Prompt: Pick each line containing "height" out of the records.

Data for the task:

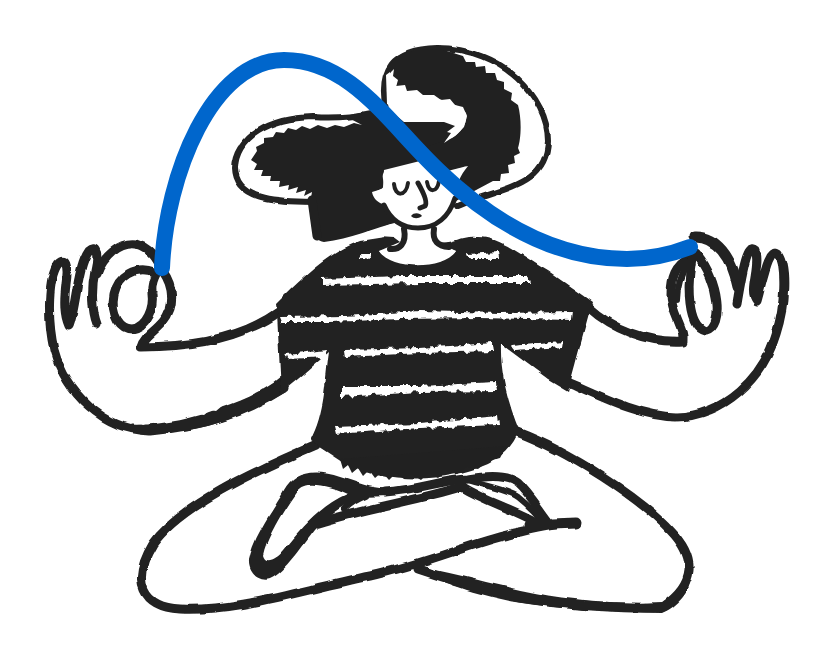
<!DOCTYPE html>
<html lang="en">
<head>
<meta charset="utf-8">
<title>Balance in meditation</title>
<style>
:root { --ink: #212121; --paper: #ffffff; --ribbon: #0066cc; }
html, body { margin: 0; background: var(--paper); overflow: hidden; }
.scene { display: block; width: 832px; height: 660px; }
.line { fill: none; stroke: var(--ink); stroke-width: 9; stroke-linecap: round; stroke-linejoin: round; }
.bold { stroke-width: 11; }
.fine { stroke-width: 6; }
.ink { fill: var(--ink); }
.paper { fill: var(--paper); }
.ribbon { fill: none; stroke: var(--ribbon); stroke-width: 16; stroke-linecap: round; }
</style>
</head>
<body>
<svg class="scene" viewBox="0 0 832 660" role="img" aria-label="Woman in a striped shirt meditating cross-legged, a blue ribbon stretched between her hands">
  <defs>
    <filter id="brush" x="-5%" y="-5%" width="110%" height="110%">
      <feTurbulence type="fractalNoise" baseFrequency="0.05" numOctaves="2" seed="4" result="grain"/>
      <feDisplacementMap in="SourceGraphic" in2="grain" scale="4" xChannelSelector="R" yChannelSelector="G"/>
    </filter>
    <filter id="dry-brush" x="-5%" y="-30%" width="110%" height="160%">
      <feTurbulence type="fractalNoise" baseFrequency="0.16 0.1" numOctaves="2" seed="9" result="grain"/>
      <feDisplacementMap in="SourceGraphic" in2="grain" scale="7" xChannelSelector="R" yChannelSelector="G"/>
    </filter>
  </defs>

  <g id="legs" filter="url(#brush)">
    <path class="line" d="M316 445C252 472 180 506 153 544C130 582 143 607 180 609C238 612 300 590 370 576C430 563 475 541 520 532C545 526 560 523 576 523"/>
    <path class="line bold" d="M530 525L576 523"/>
    <path class="line" d="M517 432C570 452 640 498 670 530C697 558 696 584 663 607C620 609 560 604 520 598C484 590 450 580 418 569"/>
    <path class="ink" d="M416 566C450 572 490 584 535 593C580 602 630 604 663 602L690 580C690 594 673 609 662 613C610 613 560 609 515 602C480 595 440 584 416 566Z"/>
    <path class="ink" fill-rule="evenodd" d="M249 560C254 535 272 512 284 491C294 472 315 468 340 477C360 483 375 490 390 488L388 496L362 497C340 506 325 520 315 530C303 545 286 572 270 579C260 582 248 574 249 560ZM263 555C265 564 275 561 284 550C302 528 320 506 347 494C326 484 304 481 297 491C285 508 267 536 263 555Z"/>
    <path class="line" d="M385 492C420 490 440 480 468 479C490 475 508 475 518 483C530 494 538 508 548 521"/>
    <path class="line" d="M318 523C365 508 420 500 460 487"/>
    <path class="line fine" d="M345 509C352 502 358 499 366 496"/>
    <path class="line" d="M462 487C485 501 510 508 534 521"/>
    <path class="line fine" d="M470 481C490 487 508 490 518 497C528 505 535 512 541 519"/>
  </g>

  <g id="left-arm" filter="url(#brush)">
    <path class="line" d="M280 311C246 336 196 347 141 347C144 334 164 328 170 309C174 295 170 281 162 270"/>
    <path class="line" d="M284 388C246 413 204 426 150 431C103 430 66 393 54 350C47 318 48 278 58 264C65 257 69 264 66 284C64 302 64 315 69 326C76 310 77 266 89 250C96 243 99 253 95 270C91 290 92 311 97 324"/>
    <path class="line" d="M97 274C103 257 119 242 136 244C150 248 156 257 160 266"/>
    <path class="line" d="M154 272C136 265 118 276 114 295C110 316 121 329 132 329C147 327 154 307 152 294C151 284 154 278 157 272"/>
    <path class="ink" d="M120 424C155 427 190 420 220 408C245 400 265 390 282 376L286 392C255 409 218 428 178 431C154 435 132 433 120 424Z"/>
  </g>
  <g id="left-arm-texture" class="paper">
    <path d="M124 422L131 424L137 421L143 425L150 422L145 419ZM192 416L198 414L204 415L210 410L216 411L222 406L214 405Z"/>
  </g>

  <g id="right-arm" filter="url(#brush)">
    <path class="line" d="M588 307C612 329 646 343 683 341C685 328 671 313 671 295C671 278 675 265 690 258"/>
    <path class="line" d="M566 381C604 398 640 416 676 417C724 416 763 378 776 334C785 307 787 266 778 254C769 248 764 276 757 301C747 291 762 264 755 250C747 242 742 274 737 304"/>
    <path class="line bold" d="M694 237C716 236 732 257 738 288"/>
    <path class="line" d="M692 258C687 285 687 327 706 331C724 327 720 281 696 253"/>
    <path class="line fine" d="M688 262C682 273 677 286 677 300"/>
  </g>

  <g id="shirt">
    <path class="ink" filter="url(#brush)" d="M276 304C304 276 328 253 360 241L392 236L400 242L379 251C390 270 445 270 456 251L437 242C452 245 461 235 476 237C500 236 520 255 548 271L592 302L568 391L548 379L501 344C500 374 508 402 519 430C514 446 500 458 488 464C446 482 390 485 342 462L310 441C325 414 325 380 329 352L304 374L281 393L277 312Z"/>
    <path class="ink" d="M340 459L343 469L348 465L352 473L358 468L363 476L369 470L375 478L382 472L389 480L396 473L404 479L411 474L421 480L428 473L438 478L446 471L457 474L466 467L478 469L488 461L500 458L506 446Z"/>
    <g id="stripes" class="paper" filter="url(#dry-brush)">
      <path d="M360 253L371 253L372 259L361 258Z"/>
      <path d="M468 254L498 252L499 259L470 259Z"/>
      <path d="M322 279L400 276L528 276L530 283L420 283L322 285Z"/>
      <path d="M280 317L345 316L420 311L500 313L573 312L572 320L480 318L400 319L330 322L282 322Z"/>
      <path d="M286 354L328 350L326 357L288 359Z"/>
      <path d="M345 350L420 348L493 343L494 351L420 353L346 357Z"/>
      <path d="M510 345L564 341L563 347L514 350Z"/>
      <path d="M342 386L420 386L495 382L496 391L420 392L342 397Z"/>
      <path d="M334 426L420 423L498 416L499 425L420 428L336 434Z"/>
    </g>
  </g>

  <g id="hair">
    <g filter="url(#brush)">
      <path class="paper" d="M386 110C378 70 392 49 437 48C503 48 548 98 548 145C543 187 500 189 458 206L390 222L314 206C282 203 235 205 235 169C237 134 270 117 314 117Z"/>
      <path class="line fine" d="M386 110C378 70 392 49 437 48C503 48 548 98 548 140C547 188 500 187 458 206"/>
      <path class="line fine" d="M386 110C360 116 340 119 312 117C270 118 236 137 235 168C236 203 285 201 312 202"/>
    </g>
    <path id="left-curl" class="ink" d="M251 160L257 151L256 147L264 143L264 138L273 137L276 132L284 133L288 128L296 130L302 126L310 129L318 125L327 128L335 125L344 127L354 123L362 125L345 116L387 108L404 122L458 122C456 134 444 144 430 148L470 160L420 161L384 170L383 188L373 193L381 199L383 206L398 222C374 228 350 239 324 242C312 240 311 228 310 203L312 192L304 196L306 190L296 193L298 187L288 190L289 185L279 187L280 181L270 181L271 176L261 176L263 170L254 170L257 164Z"/>
    <path id="right-curl" class="ink" d="M388 70C392 54 408 49 440 49L463 56L466 62L475 62L476 67L485 66L486 73L495 73L497 80L504 82L504 89L512 93L511 100L518 105C522 120 521 139 518 148L520 153L514 156L515 163L508 165L509 173L501 174L500 181L493 181C482 187 470 193 456 201C455 187 459 177 468 166L446 170C433 158 424 154 428 146L452 138C462 132 468 122 466 113C456 102 439 99 424 96L409 94L396 87L398 80L393 76L394 69L388 75Z"/>
    <path id="hair-highlight" class="paper" d="M386 75L390 72L391 79L397 79L396 86L405 85L407 91L417 90L423 95L434 95L441 100L450 99L455 105L463 107L467 116L464 127L456 135L444 143L451 133L447 132L455 126L444 122L430 121L413 117L399 110L387 104Z"/>
    <path class="line" stroke-width="5" d="M312 200L317 236"/>
    <path id="left-strand-gap" class="paper" d="M356 239L366 232L378 229L391 224L399 232L394 237L379 236Z"/>
  </g>

  <g id="head">
    <path class="paper" d="M403 224L434 224L435 240C439 247 449 248 456 251C441 269 394 269 379 251C391 249 402 247 404 241Z"/>
    <path class="line fine" d="M404 229C407 244 399 250 390 249M434 229C432 241 438 246 449 247"/>
    <path class="paper" d="M384 172C399 168 414 166 425 162L443 174L467 165C458 175 456 184 455 197C450 214 438 227 418 227C399 226 388 215 383 204C378 203 373 198 372 192L382 189C387 183 380 178 384 172Z"/>
    <path class="line" style="stroke-width:5" d="M384 205C391 221 403 228 418 228C436 228 449 217 455 198"/>
    <path class="line" style="stroke-width:4" d="M394 184C395 197 406 197 408 183M427 182C429 193 437 193 439 181"/>
    <path class="line" style="stroke-width:5" d="M418 183C422 190 428 202 425 206L420 208"/>
    <path class="ink" d="M411 216C414 212 420 213 422 216C418 219 414 219 411 216Z"/>
    <path class="line" style="stroke-width:4" d="M440 172C449 168 457 167 466 164"/>
  </g>

  <path id="ribbon" class="ribbon" d="M162 268C166 174 212 60 284 60C353 60 391 127 441 173C500 229 563 259 627 259C652 259 672 254 690 247"/>
</svg>
</body>
</html>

Final answer:
.scene { display: block; width: 832px; height: 660px; }
    <filter id="brush" x="-5%" y="-5%" width="110%" height="110%">
    <filter id="dry-brush" x="-5%" y="-30%" width="110%" height="160%">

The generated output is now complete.